desire to prolong the agony of their parting. He stood where he was for a moment, gripping the hilt of the falchion and swaying as if he were dizzy. Already the dull ache of loneliness suffused him, and he felt small and isolated without the comforting presence of Saphira’s consciousness. I did this before, and I can do this again, he thought, and forced himself to square his shoulders and lift his chin. From underneath his cot, he removed the pack he had made during his trip from Helgrind. Into
“Would you mind if I go to visit his family?” Eragon asked. “Among these rooms, there are stairs that lead below, am I right? We could leave without anyone being the wiser.” Orik thought for a moment, then nodded. “You’re right. The path is safe enough, and no one would think to look for you among the deep dwellers. They would come here first, and here they would otherwise find you. . . . Go, and do not return until I send a messenger for you, even if the Family of Mord turns you away and you
he should do instead, except to find a third path, one that was less obvious and less violent. Lifting his hand, as if in benediction, Eragon whispered, “Slytha.” Sloan’s manacles rattled as he went limp, falling into a profound sleep. As soon as he was sure the spell had taken hold, Eragon closed and locked the cell door again and replaced his wards around it. What are you up to, Eragon? asked Saphira. Wait until we’re together again. I’ll explain then. Explain what? You don’t have a plan.
turned around, they would have seen him. The captain of the soldiers spat on the ground by Eragon’s feet. “You don’t even look human yourself! You’re a traitor to your race, you are!” And with that, the man raised his shield and hefted his sword and slowly walked toward Eragon. “Shadeslayer,” growled the soldier. “Ha! I’d as soon believe my brother’s twelve-year-old son had killed a Shade as a youth like you.” Eragon waited until the captain was only a few feet away. Then he took a single step
she hoped, King Orrin’s followers. She offered a quick plea for strength to Gokukara, the praying mantis goddess, and then pulled on the knife. The sharpened steel slid through her skin so easily, she struggled to avoid cutting too deeply. She shuddered at the sensation.
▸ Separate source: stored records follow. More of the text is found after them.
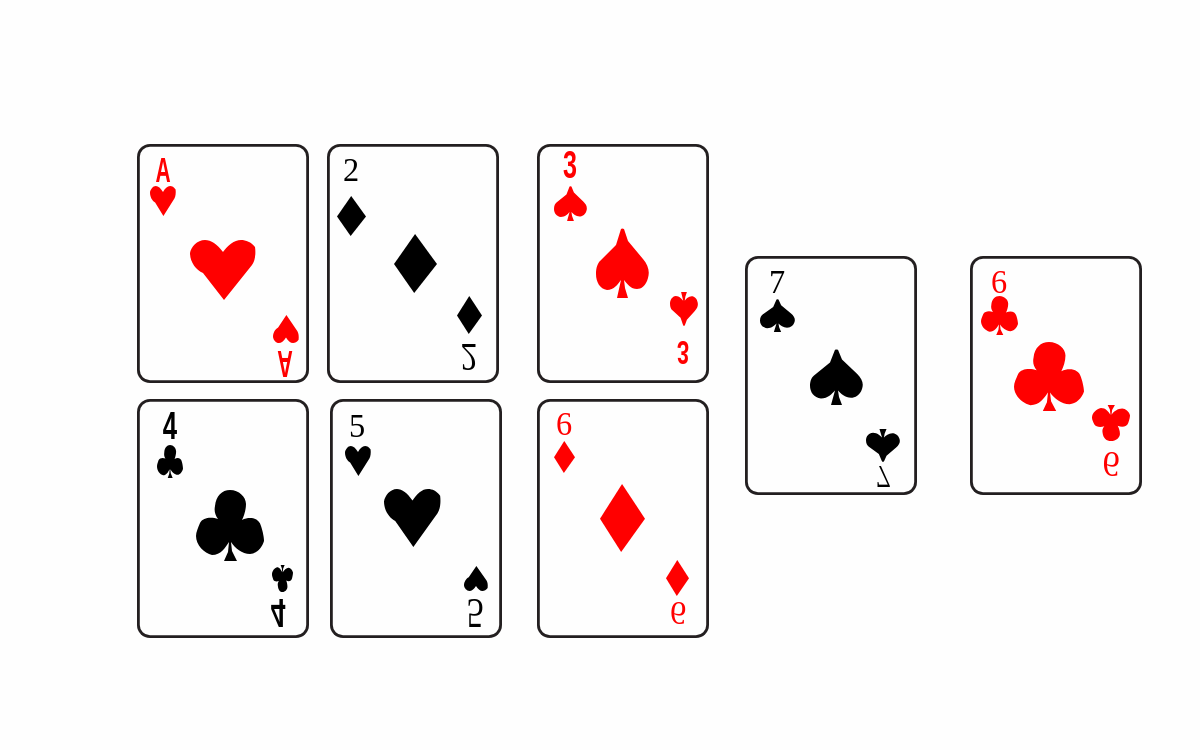
<!DOCTYPE html>
<html lang="en">
<head>
<meta charset="utf-8">
<title>Playing cards</title>
<style>
:root { --paper: #fefefe; --line: #231f20; --red: #ff0000; --black: #000000; }
* { box-sizing: border-box; margin: 0; }
body { width: 1200px; height: 750px; overflow: hidden; background: var(--paper); }
.table {
  display: grid;
  grid-template-columns: 190px 210px 208px 224px 172px;
  grid-template-rows: 255px 239px;
  width: 1200px; height: 750px;
  padding: 144px 0 0 137px;
}
.card {
  position: relative;
  width: 172px; height: 239px;
  border-radius: 13px;
  box-shadow: inset 0 0 0 2.8px var(--line);
  color: var(--black);
}
.red { color: var(--red); }
.nudged { margin-left: 3px; }
.lone { grid-row: 1 / span 2; margin-top: 111.5px; }
.seven { grid-column: 4; }
.last { grid-column: 5; margin-left: 0.5px; }
.pips { position: absolute; left: 0; top: 0; width: 172px; height: 239px; fill: currentColor; }
.rank {
  position: absolute;
  left: calc(var(--x) * 1px - 20px);
  top: calc(var(--y) * 1px - 20px);
  width: 40px; line-height: 40px;
  text-align: center;
  font: 400 34px/40px "Liberation Serif", serif;
  font-size: calc(var(--size, 34) * 1px);
  transform: scale(var(--narrow, 0.95), 1);
}
.rank.turned { transform: scale(var(--narrow, 0.95), -1); }
.bold .rank { font-family: "Liberation Sans", sans-serif; font-weight: 700; --narrow: 0.66; }
.ace .rank { --narrow: 0.6; }
.defs { position: absolute; width: 0; height: 0; }
</style>
</head>
<body>
<svg class="defs" aria-hidden="true">
  <defs>
    <symbol id="heart" viewBox="0 0 66 60" preserveAspectRatio="none">
      <path d="M33 12C27 4 21 0 15 0C7 0 1 7 0 13C0 22 6 30 13 33L34 60L62 25C65 21 66 14 65 7C61 2 56 0 51 0C44 0 38 5 33 12Z"/>
    </symbol>
    <symbol id="diamond" viewBox="0 0 100 100" preserveAspectRatio="none">
      <polygon points="49,0 100,51 47,100 0,51"/>
    </symbol>
    <symbol id="spade" viewBox="0 0 53 70" preserveAspectRatio="none">
      <path d="M25 1Q26 0 28 1L32 13L47 31C52 37 54 43 52 50C50 58 45 61 41 61C35 61 31 56 28 52L29 60L32 70H21L25 52C22 56 18 62 11 62C4 61 0 54 0 46C0 39 2 35 4 33L20 17Z"/>
    </symbol>
    <symbol id="club" viewBox="0 0 68 71" preserveAspectRatio="none">
      <path d="M34 0C43 0 50 7 50 14C50 20 48 26 46 30C54 26 63 28 65 36C67 42 68 48 68 51C66 58 60 64 54 64C46 64 39 58 35 52L36 61L41 71H28L32 62L33 52C29 58 25 65 16 65C8 63 0 55 0 46C0 42 2 38 4 33C7 27 16 27 22 29C19 25 18 21 19 16C20 6 26 0 34 0Z"/>
    </symbol>
  </defs>
</svg>

<main class="table">
  <article class="card red bold ace" aria-label="Ace of hearts">
    <span class="rank" style="--x:26;--y:26;--size:35">A</span>
    <svg class="pips" viewBox="0 0 172 239">
      <use href="#heart" x="13" y="42" width="26" height="30"/>
      <use href="#heart" x="53" y="96" width="66" height="60"/>
      <g transform="scale(1 -1)"><use href="#heart" x="136" y="-199" width="26" height="28"/></g>
    </svg>
    <span class="rank turned" style="--x:148;--y:219;--size:36">A</span>
  </article>

  <article class="card" aria-label="Two of diamonds">
    <span class="rank" style="--x:24;--y:26">2</span>
    <svg class="pips" viewBox="0 0 172 239">
      <use href="#diamond" x="10" y="52" width="29" height="40"/>
      <use href="#diamond" x="67" y="90" width="43" height="59"/>
      <use href="#diamond" x="130" y="152" width="25" height="38"/>
    </svg>
    <span class="rank turned" style="--x:142;--y:213;--size:39;--narrow:.85">2</span>
  </article>

  <article class="card red bold" aria-label="Three of spades">
    <span class="rank" style="--x:33;--y:21;--size:38">3</span>
    <svg class="pips" viewBox="0 0 172 239">
      <use href="#spade" x="17" y="42" width="33" height="35"/>
      <use href="#spade" x="59" y="84" width="53" height="70"/>
      <g transform="scale(1 -1)"><use href="#spade" x="133" y="-182" width="28" height="34"/></g>
    </svg>
    <span class="rank turned" style="--x:146;--y:208;--size:33">3</span>
  </article>

  <article class="card bold" aria-label="Four of clubs">
    <span class="rank" style="--x:33;--y:27;--size:39">4</span>
    <svg class="pips" viewBox="0 0 172 239">
      <use href="#club" x="20" y="46" width="26" height="33"/>
      <use href="#club" x="59" y="91" width="68" height="71"/>
      <g transform="scale(1 -1)"><use href="#club" x="135" y="-193" width="21" height="27"/></g>
    </svg>
    <span class="rank turned" style="--x:141;--y:214;--size:40">4</span>
  </article>

  <article class="card nudged" aria-label="Five of hearts">
    <span class="rank" style="--x:27;--y:27">5</span>
    <svg class="pips" viewBox="0 0 172 239">
      <use href="#heart" x="15" y="47" width="26" height="30"/>
      <use href="#heart" x="54" y="90" width="57" height="58"/>
      <g transform="scale(1 -1)"><use href="#heart" x="134" y="-192" width="24" height="25"/></g>
    </svg>
    <span class="rank turned" style="--x:145;--y:214;--size:43;--narrow:.8">5</span>
  </article>

  <article class="card red" aria-label="Six of diamonds">
    <span class="rank" style="--x:27;--y:25">6</span>
    <svg class="pips" viewBox="0 0 172 239">
      <use href="#diamond" x="17" y="42" width="21" height="32"/>
      <use href="#diamond" x="63" y="85" width="45" height="68"/>
      <use href="#diamond" x="129" y="161" width="23" height="36"/>
    </svg>
    <span class="rank turned" style="--x:141;--y:214">6</span>
  </article>

  <article class="card lone seven" aria-label="Seven of spades">
    <span class="rank" style="--x:32;--y:26">7</span>
    <svg class="pips" viewBox="0 0 172 239">
      <use href="#spade" x="15" y="43" width="35" height="33"/>
      <use href="#spade" x="65" y="93" width="53" height="56"/>
      <g transform="scale(1 -1)"><use href="#spade" x="121" y="-206" width="34" height="33"/></g>
    </svg>
    <span class="rank turned" style="--x:138;--y:221;--size:32">7</span>
  </article>

  <article class="card red lone last" aria-label="Six of clubs">
    <span class="rank" style="--x:29;--y:26">6</span>
    <svg class="pips" viewBox="0 0 172 239">
      <use href="#club" x="11" y="40" width="37" height="39"/>
      <use href="#club" x="44" y="86" width="70" height="69"/>
      <g transform="scale(1 -1)"><use href="#club" x="122" y="-185" width="38" height="36"/></g>
    </svg>
    <span class="rank turned" style="--x:141;--y:208;--size:36">6</span>
  </article>
</main>
</body>
</html>
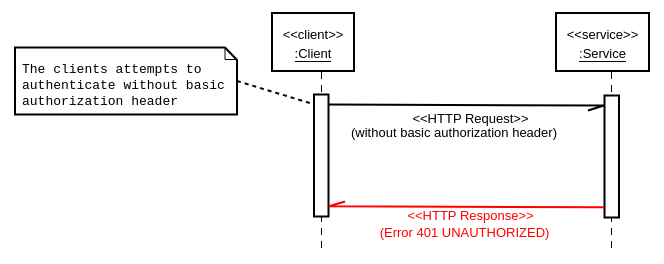
<!DOCTYPE html>
<html lang="en">
<head>
<meta charset="utf-8">
<title>Sequence diagram: request without authorization header</title>
<style>
:root { --ink: #000; --paper: #fff; --error: #f00; }
* { box-sizing: border-box; margin: 0; }
html, body { width: 664px; height: 264px; overflow: hidden; background: var(--paper); }
.diagram {
  position: relative; width: 664px; height: 264px; overflow: hidden;
  color: var(--ink); font: 13px/19px "Liberation Sans", sans-serif;
}
.connectors { position: absolute; inset: 0; display: block; }
.participant {
  position: absolute; top: 12px; height: 60px; padding-top: 11px;
  border: 2px solid var(--ink); background: var(--paper);
  text-align: center; white-space: nowrap;
}
.participant p { display: flex; justify-content: center; }
.client { left: 271px; width: 84px; }
.service { left: 555px; width: 95px; }
.instance span { height: 18px; border-bottom: 1px solid var(--ink); }
.note {
  position: absolute; left: 22px; top: 62px; white-space: pre;
  font: 13px/16px "Liberation Mono", monospace;
}
.message { position: absolute; text-align: center; white-space: nowrap; }
.request { left: 340px; top: 112px; width: 228px; line-height: 14px; }
.request p:first-child { padding-left: 33px; }
.response { left: 370px; top: 207px; width: 189px; line-height: 17px; color: var(--error); }
.response p:first-child { padding-left: 12px; }
</style>
</head>
<body>
<main class="diagram">
  <svg class="connectors" width="664" height="264" viewBox="0 0 664 264" fill="none" stroke="var(--ink)" stroke-width="2" aria-hidden="true">
    <g class="lifelines" stroke-width="1" stroke-dasharray="7 6">
      <path d="M321.5 72V251M611.5 72V251"/>
    </g>
    <g class="note-shape">
      <path d="M15 47.5H225L237 60V114.500H15Z" fill="var(--paper)"/>
      <path d="M225 47.5V59.5H237" stroke-width="1"/>
      <path d="M237 81L313 104" stroke-dasharray="4 4"/>
    </g>
    <g class="activations" fill="var(--paper)">
      <rect x="314" y="94.500" width="14.500" height="122"/>
      <rect x="604.500" y="95.500" width="14.500" height="122"/>
    </g>
    <path class="request-arrow" d="M329 104.500L604 105.500L588 110.500"/>
    <path class="response-arrow" stroke="var(--error)" d="M604 207.300L329 206.300L345 201.500"/>
  </svg>

  <section class="participant client">
    <p>&lt;&lt;client&gt;&gt;</p>
    <p class="instance"><span>:Client</span></p>
  </section>
  <section class="participant service">
    <p>&lt;&lt;service&gt;&gt;</p>
    <p class="instance"><span>:Service</span></p>
  </section>

  <p class="note">The clients attempts to
authenticate without basic
authorization header</p>

  <div class="message request">
    <p>&lt;&lt;HTTP Request&gt;&gt;</p>
    <p>(without basic authorization header)</p>
  </div>
  <div class="message response">
    <p>&lt;&lt;HTTP Response&gt;&gt;</p>
    <p>(Error 401 UNAUTHORIZED)</p>
  </div>
</main>
</body>
</html>
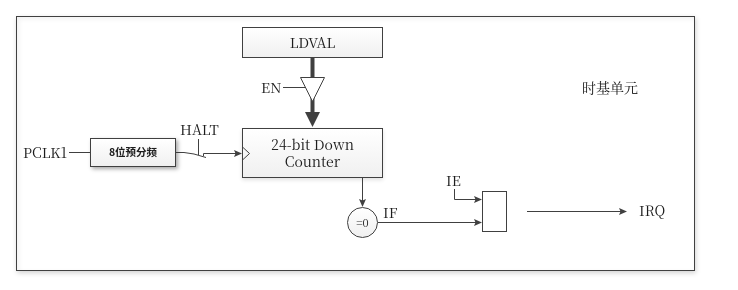
<!DOCTYPE html>
<html lang="zh-CN">
<head>
<meta charset="utf-8">
<title>时基单元</title>
<style>
:root {
  --ink: #404040;
  --text: #1c1c1c;
  --paper: #ffffff;
  --shade: #f0f0f0;
  --serif: "Noto Serif CJK SC", "Noto Serif CJK JP", "Noto Serif", serif;
  --sans: "Noto Sans CJK SC", "Noto Sans CJK JP", sans-serif;
}
* { box-sizing: border-box; }
html, body { margin: 0; overflow: hidden; background: var(--paper); }
.diagram {
  position: relative;
  width: 738px;
  height: 290px;
  overflow: hidden;
  background: var(--paper);
  color: var(--text);
  font: 500 14px/17px var(--serif);
}
.frame, .node, .label, .wires { position: absolute; }
.frame {
  left: 16px; top: 16px; width: 679px; height: 255px;
  border: 1px solid var(--ink);
  box-shadow: 1px 2px 5px rgba(0, 0, 0, .18), inset 2px 2px 5px rgba(0, 0, 0, .06);
}
.wires { left: 0; top: 0; }
.node {
  display: flex;
  align-items: center;
  justify-content: center;
  text-align: center;
  white-space: nowrap;
  border: 1px solid var(--ink);
  background: linear-gradient(var(--paper), var(--shade));
}
.load-value { left: 242px; top: 27px; width: 141px; height: 31px; }
.counter { left: 242px; top: 128px; width: 141px; height: 50px; box-shadow: 0 2px 4px rgba(0, 0, 0, .12); }
.prescaler {
  left: 90px; top: 138px; width: 86px; height: 29px;
  padding-bottom: 1px;
  font: 700 10.5px/16px var(--sans);
  box-shadow: 2px 2px 4px rgba(0, 0, 0, .35);
}
.zero-test {
  left: 347px; top: 207px; width: 31px; height: 31px;
  border-radius: 50%;
  font-size: 11px;
}
.gate { left: 482px; top: 191px; width: 25px; height: 41px; background: var(--paper); }
.label { white-space: nowrap; }
.unit { left: 582px; top: 79px; }
.clock { left: 23px; top: 144px; }
.enable { left: 261px; top: 79px; }
.halt { left: 180px; top: 121px; }
.int-enable { left: 446px; top: 172px; }
.int-flag { left: 383px; top: 204px; }
.request { left: 639px; top: 202px; }
</style>
</head>
<body>
<main class="diagram">
  <div class="frame"></div>

  <div class="node load-value">LDVAL</div>
  <div class="node prescaler">8位预分频</div>
  <div class="node counter">24-bit Down<br>Counter</div>
  <div class="node zero-test">=0</div>
  <div class="node gate"></div>

  <span class="label unit">时基单元</span>
  <span class="label clock">PCLK1</span>
  <span class="label enable">EN</span>
  <span class="label halt">HALT</span>
  <span class="label int-enable">IE</span>
  <span class="label int-flag">IF</span>
  <span class="label request">IRQ</span>

  <svg class="wires" width="738" height="290" viewBox="0 0 738 290" fill="none" stroke="var(--ink)" aria-hidden="true">
    <defs>
      <path id="arrowhead" d="M0 0L-8 -3.5L-6.5 0L-8 3.5Z" fill="var(--ink)" stroke="none"/>
    </defs>
    <g class="load-path">
      <path d="M312.5 58V114" stroke-width="4"/>
      <polygon points="305,112 320,112 312.5,127" fill="var(--ink)" stroke="none"/>
      <polygon points="300.5,77.5 324.5,77.5 312.5,101.5" fill="var(--paper)"/>
      <path d="M283 87.5H305"/>
    </g>
    <g class="clock-path">
      <path d="M69 152.5H90"/>
      <path d="M176 152.5H184Q193 153 206 157.5"/>
      <path d="M198.5 139V155"/>
      <path d="M203.5 156V153.5H236"/>
      <use href="#arrowhead" x="242" y="153.5"/>
      <path d="M242.5 147L249.5 153.5L242.5 160"/>
    </g>
    <g class="interrupt-path">
      <path d="M362.5 178V201"/>
      <use href="#arrowhead" transform="translate(362.5 207) rotate(90)"/>
      <path d="M378 222.5H476"/>
      <use href="#arrowhead" x="482" y="222.5"/>
      <path d="M454.5 189V199.5H476"/>
      <use href="#arrowhead" x="482" y="199.5"/>
      <path d="M527 211.5H621"/>
      <use href="#arrowhead" x="627" y="211.5"/>
    </g>
  </svg>
</main>
</body>
</html>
She wanted to fling the knife away and clutch her wound and scream. She did none of those things. She kept her muscles slack; if she tensed, the process would hurt all the more. And she kept smiling as, slowly, the blade